I am not going to lie to you. This is definitely not the kind of book I would randomly read. To be quite honest, I wasn’t even aware of its existence until I found myself reading Patti Smith’s M Train and watching Ed Harris’ Pollock in the very same week. The title, A Season in Hell, was what caught my attention at first; then there was Patti Smith’s dedication to the author and the quote Lee Krasner (Marcia Gay Harden), Pollock’s wife, had on her wall.
This is definitely the kind of book that scares me; and yet I found myself buying a copy and reading it.
To whom shall I hire myself out? What beast should I adore? What holy image is attacked? What hearts shall I break? What lies should I uphold? In what blood tread?

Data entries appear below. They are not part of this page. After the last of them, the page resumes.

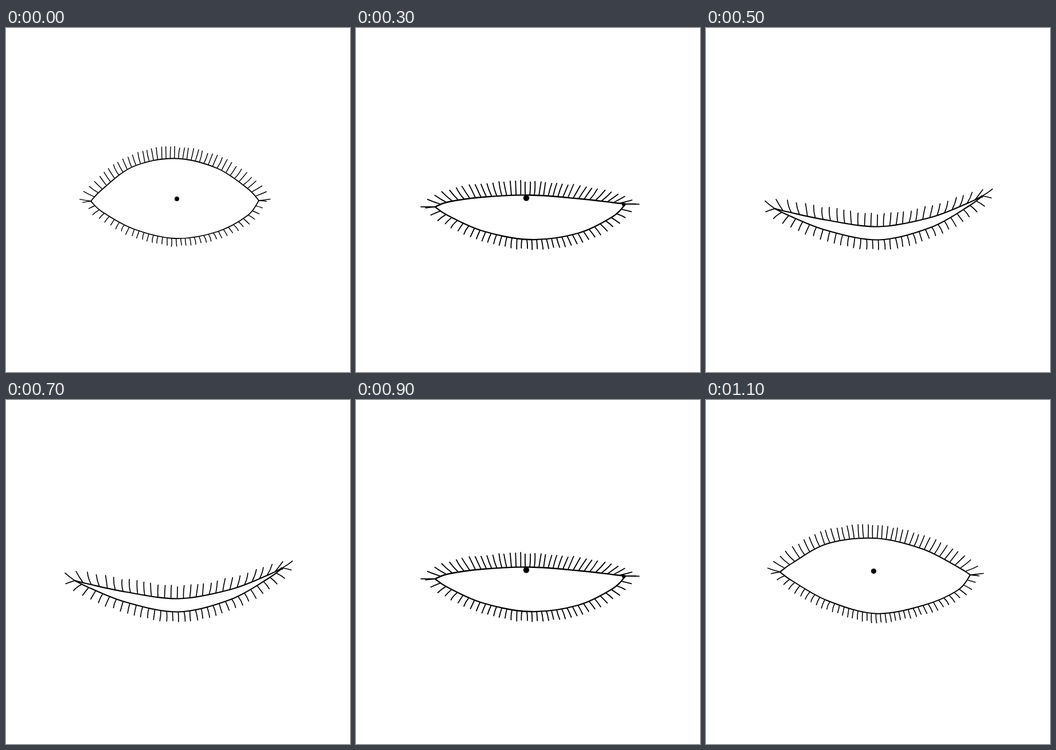
Animation of 600x600 px, one loop 1200 ms. Source, as an HTML page:

```html
<!DOCTYPE html>
<html lang="en">
<head>
<meta charset="utf-8">
<title>Blinking eye</title>
<style>
  html, body { margin: 0; width: 100%; height: 100%; overflow: hidden; background: #fff; }
  svg { display: block; width: 100vw; height: 100vh; }
  path { fill: none; stroke: #000; stroke-linecap: round; stroke-linejoin: round; }
</style>
</head>
<body>
<svg id="stage" viewBox="0 0 600 600"></svg>
<script>
const NS = "http://www.w3.org/2000/svg";
const STEP = 100;
const LEAN = 3;       // degrees every lash tilts to the right
const FLARE = 35;     // extra degrees at the very corners
const CROWDING = 0.15; // how much closer lashes stand near the corners

// heights: lid between the corners; spread: degrees the outer lashes tilt
const wide = {
  ink: 1.8, dots: [[298, 298, 4]], left: [148, 302], right: [441, 301],
  upper: { heights: [281.5, 242, 227.5, 244.5, 280], count: 41, length: 20, spread: 45 },
  lower: { heights: [320.5, 350, 367, 355.5, 327], count: 37, length: 13, spread: 48 }
};
const open = {
  ink: 2, dots: [[292.5, 298.5, 4.6]], left: [129, 300], right: [461, 305],
  upper: { heights: [284, 250.5, 241, 260, 291], count: 40, length: 23, spread: 43 },
  lower: { heights: [316, 350, 372.5, 358.5, 332], count: 41, length: 15, spread: 45 }
};
const lowered = {
  ink: 2.1, dots: [[296.5, 298, 5]], left: [131, 311], right: [470, 300],
  upper: { heights: [299, 273, 266.5, 277, 293.5], count: 39, length: 22, spread: 46 },
  lower: { heights: [329.5, 359, 376, 361, 329], count: 39, length: 18, spread: 44 }
};
const drowsy = {
  ink: 2.3, dots: [[297, 296.5, 5.2], [467, 308, 3]], left: [138, 312], right: [470, 307],
  upper: { heights: [303.5, 295, 291.5, 297.5, 304.5], count: 37, length: 24, spread: 55 },
  lower: { heights: [327, 354, 369, 358, 329], count: 37, length: 17, spread: 52 }
};
const narrow = {
  ink: 2.1, dots: [[481, 294, 2.3]], left: [120, 315], right: [482, 293],
  upper: { heights: [321, 335, 346.5, 330.5, 305], count: 30, length: 22, spread: 18 },
  lower: { heights: [327, 353, 369.5, 348, 311], count: 34, length: 17, spread: 38 }
};

// Halfway between two poses, through nested values
function midway(a, b) {
  if (typeof a === "number") return (a + b) / 2;
  if (Array.isArray(a)) return a.map((v, i) => midway(v, b[i]));
  return Object.fromEntries(Object.keys(a).map(k => [k, midway(a[k], b[k])]));
}
const nearly = midway({ ...drowsy, dots: [] }, { ...narrow, dots: [] });
const shut = { ...narrow, upper: { ...narrow.upper, heights: narrow.lower.heights } };

const poses = [wide, open, lowered, drowsy, nearly, narrow, shut];
const stage = document.getElementById("stage");

let seed = 71;
const jitter = size => {
  seed = (seed * 16807) % 2147483647;
  return (seed / 2147483647 * 2 - 1) * size;
};

function add(parent, tag, attrs) {
  const el = parent.appendChild(document.createElementNS(NS, tag));
  for (const name in attrs) el.setAttribute(name, attrs[name]);
  return el;
}

// Smooth path through points
function smooth(pts) {
  const at = i => pts[Math.max(0, Math.min(pts.length - 1, i))];
  const handle = (i, sign) => at(i).map((v, k) => v + sign * (at(i + 1)[k] - at(i - 1)[k]) / 6);
  return "M" + pts[0] + pts.slice(1).map((p, i) =>
    `C${handle(i, 1)} ${handle(i + 1, -1)} ${p}`).join("");
}

// side is -1 for lashes that point up, 1 for down
function drawLid(group, { left, right, ink }, { heights, count, length, spread }, side) {
  const mid = (left[0] + right[0]) / 2, half = (right[0] - left[0]) / 2;
  const inner = heights.map((y, i) =>
    [mid - half * Math.cos(Math.PI * (i + 1) / (heights.length + 1)), y]);
  const edge = add(group, "path", { d: smooth([left, ...inner, right]), "stroke-width": ink });
  const total = edge.getTotalLength();

  let d = "";
  for (let i = 0; i < count; i++) {
    const u = i / (count - 1);
    const along = u + CROWDING * Math.sin(2 * Math.PI * u) / (2 * Math.PI);
    const { x, y } = edge.getPointAtLength(along * total);
    const s = (x - mid) / half;
    const angle = (LEAN + spread * s + FLARE * s ** 9 + jitter(3)) * Math.PI / 180;
    const size = length + jitter(1.5);
    const dx = Math.sin(angle) * size, dy = side * Math.cos(angle) * size;
    const bend = 1.5 * s + jitter(1.2);
    d += `M${x + dx * 0.06} ${y + dy * 0.06}`
      + `Q${x + dx / 2 + bend} ${y + dy / 2} ${x + dx} ${y + dy}`;
  }
  add(group, "path", { d, "stroke-width": ink * 0.8 });
}

const groups = poses.map(pose => {
  const group = add(stage, "g", { visibility: "hidden" });
  drawLid(group, pose, pose.upper, -1);
  drawLid(group, pose, pose.lower, 1);
  for (const [cx, cy, r] of pose.dots) add(group, "circle", { cx, cy, r });
  return group;
});

// Close pose by pose, then open the same way back
const cycle = 2 * (poses.length - 1);
function show() {
  const n = Math.floor(performance.now() / STEP) % cycle;
  const now = Math.min(n, cycle - n);
  groups.forEach((g, i) => g.setAttribute("visibility", i === now ? "visible" : "hidden"));
  requestAnimationFrame(show);
}
show();
</script>
</body>
</html>
```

Rimbaud’s writing feels… restless. At first there seems to be a sort of chaos, like he has happened upon a world that sees contradictions as twins in the same womb, sharing one beating heart, instead of distant cousins. He seems to be drowning in an ocean of everything and nothing. You can almost hear his breathlessness, which seems tainted not by wonder, awe, but by adrenalin.

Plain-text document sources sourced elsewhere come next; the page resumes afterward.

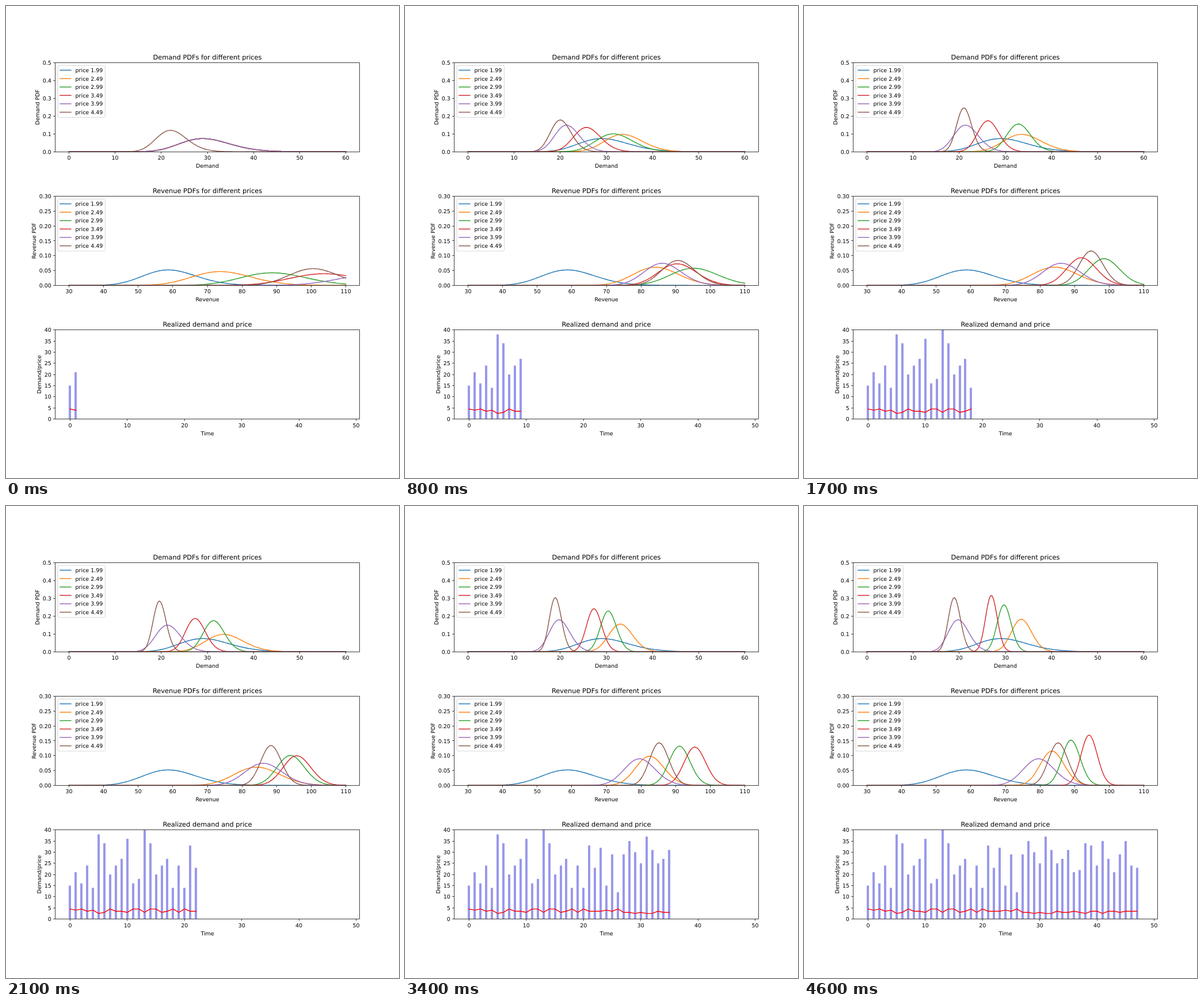
Recreate the animation shown at these times as an HTML page. Size 683 by 820 pixels, loop 4700 ms.

```html
<!DOCTYPE html>
<html lang="en">
<head>
<meta charset="utf-8">
<title>Demand, revenue and price</title>
<style>
html, body { margin: 0; width: 100%; height: 100%; overflow: hidden; background: #fff; }
svg { display: block; }
text { font: 9.486px "DejaVu Sans", sans-serif; text-rendering: geometricPrecision; }
.title { font-size: 11.383px; }
.mid { text-anchor: middle; }
.end { text-anchor: end; }
.axis { fill: none; stroke: #000; stroke-width: .76; }
.curve { fill: none; stroke-width: 1.42; stroke-linejoin: round; stroke-linecap: square; }
</style>
</head>
<body>
<svg id="stage" width="683" height="820" viewBox="0 0 683 820"></svg>
<script>
const STEP = 100, FRAMES = 47, SAMPLES = 200;
const LEFT = 85.375, WIDTH = 529.325, HEIGHT = 154.78;
const COLORS = ['#1f77b4', '#ff7f0e', '#2ca02c', '#d62728', '#9467bd', '#8c564b'];
const PRICES = COLORS.map((_, i) => 1.99 + i / 2);
const CHOICES = [...'545341253325525523525333435221211322321331332333'].map(Number);
const DEMANDS = [
  15, 21, 16, 24, 14, 38, 34, 20, 24, 27, 36, 16, 18, 41, 34, 20,
  24, 27, 14, 24, 14, 33, 23, 32, 15, 29, 12, 29, 35, 30, 25, 37,
  31, 25, 27, 31, 21, 22, 34, 33, 24, 35, 27, 21, 29, 35, 24, 23
];
const stage = document.getElementById('stage');

function add(parent, tag, attrs, text) {
  const node = document.createElementNS('http://www.w3.org/2000/svg', tag);
  for (const key in attrs) node.setAttribute(key, attrs[key]);
  if (text !== undefined) node.textContent = text;
  return parent.appendChild(node);
}

const snap = v => Math.floor(v) + .5;
const range = (from, to, step) =>
  Array.from({ length: Math.round((to - from) / step) + 1 }, (_, i) => from + i * step);
const pathOf = points =>
  'M' + points.map(([x, y]) => x.toFixed(2) + ' ' + y.toFixed(2)).join('L');

function makePanel({ top, title, xLabel, yLabel, yLabelX, x0, x1, yMax, xTicks, yTicks, digits }) {
  const bottom = top + HEIGHT;
  const sx = v => LEFT + (v - x0) / (x1 - x0) * WIDTH;
  const sy = v => bottom - v / yMax * HEIGHT;
  const clipId = 'clip' + Math.round(top);
  const clip = add(stage, 'clipPath', { id: clipId });
  add(clip, 'rect', { x: LEFT, y: top, width: WIDTH, height: HEIGHT });
  const plot = add(stage, 'g', { 'clip-path': `url(#${clipId})` });

  const l = snap(LEFT), r = snap(LEFT + WIDTH), t = snap(top), b = snap(bottom);
  let axis = `M${l} ${t}H${r}V${b}H${l}Z`;
  for (const v of xTicks) {
    axis += `M${snap(sx(v))} ${b}v3.32`;
    add(stage, 'text', { class: 'mid', x: sx(v), y: bottom + 14 }, v);
  }
  for (const v of yTicks) {
    axis += `M${l} ${snap(sy(v))}h-3.32`;
    add(stage, 'text', { class: 'end', x: 78.8, y: sy(v) + 3.6 }, v.toFixed(digits));
  }
  add(stage, 'path', { class: 'axis', d: axis });

  const cx = LEFT + WIDTH / 2, cy = top + HEIGHT / 2;
  add(stage, 'text', { class: 'mid title', x: cx, y: top - 5.6 }, title);
  add(stage, 'text', { class: 'mid', x: cx, y: bottom + 28 }, xLabel);
  add(stage, 'text', { class: 'mid', transform: `translate(${yLabelX} ${cy}) rotate(-90)` }, yLabel);
  return { plot, sx, sy, top };
}

function addCurves(panel, from, to) {
  panel.xs = range(from, to, (to - from) / (SAMPLES - 1));
  panel.curves = COLORS.map(stroke => add(panel.plot, 'path', { class: 'curve', stroke }));
  const y = panel.top + 4.9;
  add(stage, 'rect', {
    x: 90.2, y, width: 82.2, height: 90.3, rx: 1.9,
    fill: '#fff', 'fill-opacity': .8, stroke: '#ccc', 'stroke-opacity': .8, 'stroke-width': .95
  });
  COLORS.forEach((stroke, i) => {
    const rowY = y + 8.2 + i * 14.6;
    add(stage, 'path', { class: 'curve', stroke, d: `M93.9 ${rowY}H112.9` });
    add(stage, 'text', { x: 120.6, y: rowY + 3.4 }, 'price ' + PRICES[i].toFixed(2));
  });
}

const demand = makePanel({
  top: 98.4, title: 'Demand PDFs for different prices', xLabel: 'Demand',
  yLabel: 'Demand PDF', yLabelX: 57.8, x0: -3, x1: 63, yMax: .5,
  xTicks: range(0, 60, 10), yTicks: range(0, .5, .1), digits: 1
});
addCurves(demand, 0, 60);

const revenue = makePanel({
  top: 330.57, title: 'Revenue PDFs for different prices', xLabel: 'Revenue',
  yLabel: 'Revenue PDF', yLabelX: 51.8, x0: 26, x1: 114, yMax: .3,
  xTicks: range(30, 110, 10), yTicks: range(0, .3, .05), digits: 2
});
addCurves(revenue, 30, 110);

const history = makePanel({
  top: 562.74, title: 'Realized demand and price', xLabel: 'Time',
  yLabel: 'Demand/price', yLabelX: 60.9, x0: -2.62, x1: 50.62, yMax: 40,
  xTicks: range(0, 50, 10), yTicks: range(0, 40, 5), digits: 0
});
const bars = DEMANDS.map((d, i) => add(history.plot, 'rect', {
  x: Math.round(history.sx(i - .2)), y: history.sy(d), width: 4,
  height: history.sy(0) - history.sy(d), fill: '#9999eb'
}));
const priceLine = add(history.plot, 'path', { class: 'curve', stroke: '#f00' });
const pricePoints = CHOICES.map((c, i) => [history.sx(i), history.sy(PRICES[c])]);

// Stirling's series is accurate for the large shapes used here.
const logGamma = a => (a - .5) * Math.log(a) - a + Math.log(2 * Math.PI) / 2 + 1 / (12 * a);

function gammaPdf(x, shape, rate) {
  if (x <= 0) return 0;
  return Math.exp(shape * Math.log(rate) + (shape - 1) * Math.log(x) - rate * x - logGamma(shape));
}

function drawPdf(panel, i, shape, rate) {
  const points = panel.xs.map(x => [panel.sx(x), panel.sy(gammaPdf(x, shape, rate))]);
  panel.curves[i].setAttribute('d', pathOf(points));
}

function render(step) {
  const shapes = PRICES.map(() => 30), rates = PRICES.map(() => 1);
  for (let i = 0; i <= step; i++) {
    shapes[CHOICES[i]] += DEMANDS[i];
    rates[CHOICES[i]]++;
  }
  PRICES.forEach((price, i) => {
    drawPdf(demand, i, shapes[i], rates[i]);
    drawPdf(revenue, i, shapes[i] * price, rates[i]);
  });
  // The newest sale is shown before it enters the estimates.
  bars.forEach((bar, i) => bar.setAttribute('visibility', i <= step + 1 ? 'visible' : 'hidden'));
  priceLine.setAttribute('d', pathOf(pricePoints.slice(0, step + 2)));
}

let start, shown;
function tick(now) {
  start ??= now;
  const step = Math.floor((now - start) / STEP) % FRAMES;
  if (step !== shown) render(shown = step);
  requestAnimationFrame(tick);
}
render(shown = 0);
requestAnimationFrame(tick);
</script>
</body>
</html>
```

As someone who used to write things, I think I recognize the conflict. I would say that writing poetry is not something someone does lightly. Once you put something down, it truly feels like there’s no turning back, no deleting. What’s done is done. With Rimbaud, it’s as if he’s going through some sort of catharsis, like he has decided to write everything… and then be done with it for life. It’s fascinating how he seems to have gone through all this process before even reaching the age of twenty. And his writing! It’s quite extraordinary.
He made it twenty times, that lovers’ promise. It was as vain as when I said to him: ‘I understand you’.
I am sure I will have to revisit this book later on. First, though, I feel like I need to read more about the author and perhaps some of his other work as well.